This message couldn’t be more urgent. And so its messengers cannot work too hard, or sacrifice too much, for others to grasp it. Look at Paul. What you read in vv.3-10 is no misery-fest. Paul isn’t seeking pity, nor applause, nor a pay-rise. He’s saying, “this is how the Gospel compels me. This is the life I’m privileged to live. It’s not easy – in fact, it often feels terrible; but I can do nothing else, because the message of Christ is so important. And what I do, I do in the power of the grace of God.”

Read back over that list, and let those hardships register: violence, prison, slander, rejection, poverty, insecurity. And then trace of life of Christ in Paul, and see endurance, love, joy, eternal wealth. Be realistic, not romantic, about your discipleship: if you want to love and serve Jesus much, you must be prepared to suffer much. You will. But thereagain, your love for Jesus will find depths of reality you didn’t know were possible. Paul has no greater joy than when God’s people open their hearts to the Gospel and join its servants in sacrificial living (vv.11-13). How about you?

If the Gospel is this precious, and compelling, we must be sure to guard our hearts for Christ alone. For all that we share with those who aren’t saved, if a love for them steals our hearts, we really are in trouble (vv.14-15). This is not a council of separation, of believers having only Christian friends. What nonsense, and what a disaster if that happens! It is, though, a command that we keep our hearts for Christ first. God is not glorified when we give our hearts and lives to anyone in His place (vv.16-18). All true children of the Father hear His command.




No Other Lord – Amos 3. RBT Notes, 3rd June 2016



1.     Vv.1-.2: what is the connection between God’s choosing Israel, and His judging them? What do you learn about His character?

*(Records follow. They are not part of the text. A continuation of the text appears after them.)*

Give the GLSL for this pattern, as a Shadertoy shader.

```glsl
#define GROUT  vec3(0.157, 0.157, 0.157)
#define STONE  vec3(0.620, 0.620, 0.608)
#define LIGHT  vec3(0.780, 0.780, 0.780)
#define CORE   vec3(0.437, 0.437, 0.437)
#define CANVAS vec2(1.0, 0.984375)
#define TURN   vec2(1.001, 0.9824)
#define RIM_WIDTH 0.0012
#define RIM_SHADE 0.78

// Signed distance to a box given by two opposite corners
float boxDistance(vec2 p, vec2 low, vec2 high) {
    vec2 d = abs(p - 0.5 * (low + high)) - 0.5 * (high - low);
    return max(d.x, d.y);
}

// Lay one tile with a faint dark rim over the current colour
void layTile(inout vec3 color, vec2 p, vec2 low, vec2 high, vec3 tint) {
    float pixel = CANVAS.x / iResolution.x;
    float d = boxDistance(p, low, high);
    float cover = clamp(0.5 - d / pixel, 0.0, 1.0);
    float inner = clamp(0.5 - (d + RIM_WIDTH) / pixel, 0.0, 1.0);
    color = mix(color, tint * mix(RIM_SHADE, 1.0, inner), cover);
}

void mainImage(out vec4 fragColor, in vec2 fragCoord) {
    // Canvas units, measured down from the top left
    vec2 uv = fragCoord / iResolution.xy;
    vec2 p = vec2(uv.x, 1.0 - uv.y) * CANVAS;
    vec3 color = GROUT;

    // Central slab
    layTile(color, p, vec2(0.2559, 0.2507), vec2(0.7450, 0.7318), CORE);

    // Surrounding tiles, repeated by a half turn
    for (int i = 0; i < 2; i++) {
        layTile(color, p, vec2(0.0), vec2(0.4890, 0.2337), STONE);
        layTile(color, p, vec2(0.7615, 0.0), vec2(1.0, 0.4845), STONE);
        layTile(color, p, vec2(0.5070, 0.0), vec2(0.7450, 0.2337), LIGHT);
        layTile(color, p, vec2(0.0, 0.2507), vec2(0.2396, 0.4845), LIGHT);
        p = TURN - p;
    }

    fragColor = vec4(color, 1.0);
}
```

2.    A Lion, and a Lion whose roars the prophet brings to the people (vv.3-8). What had Amos’s people forgotten about God, and what are we tempted to forget about Him, too?

3.    Why is Israel being punished, in vv.14-15? Compare Isaiah 42.8 and 48.11, and ask yourself if this is bad or good news.


A Prayer to Pray

Lord God Almighty, You are so utterly removed from the vague, washed-out, come-and-go gods of our day, or of any day. You alone are God! Teach me awe, reverence, humility, and the fear of the Lord, above all. Amen.



Zeal – Psalm 101. RBT Notes, 23rd May

1.  Read the Psalm slowly. David is zealous for his God! How can you, even with your struggles with sin, learn from his example?

2.   Jesus is the true Servant of God. How does He model holy seal to us, and how is He our confidence when we fall short?

3.   Is God more committed to seeing final judgment on sin now, or its judgment through Gospel repentance and faith? And which are you looking and working for?


A Prayer to Pray

Lord Jesus, You are my refuge when I fail, fail, fail and fail again. And how thankful I am that You are! May Your forgiveness be the fuel for my zeal. As the old preacher once prayed, Lord, make me just as holy as a pardoned sinner can be. Teach me to want that, and shape me by Your Spirit to be a holy servant of God. Amen.



When Rivers clap their hands – Psalm 98. RBT Notes, 19th May

1. Read vv.1-6 three times. Then ask yourself, could you love a God who could smash you to pieces? Why? Why not?

2. Heaven loves God’s holiness (v.6). Why does Man prefer idols? Which idols are you tempted to worship at the moment?

3. What are the commands and comforts of vv.10-12? How do they make you feel about being a Christian?


A Prayer to Pray

Lord, You are awesome. Your holiness is overwhelming, and should damn me. Your mercy in Your Son is overwhelming, and has saved me. Teach me never ever to be lukewarm, for You are worthy of the fire of my love. Amen.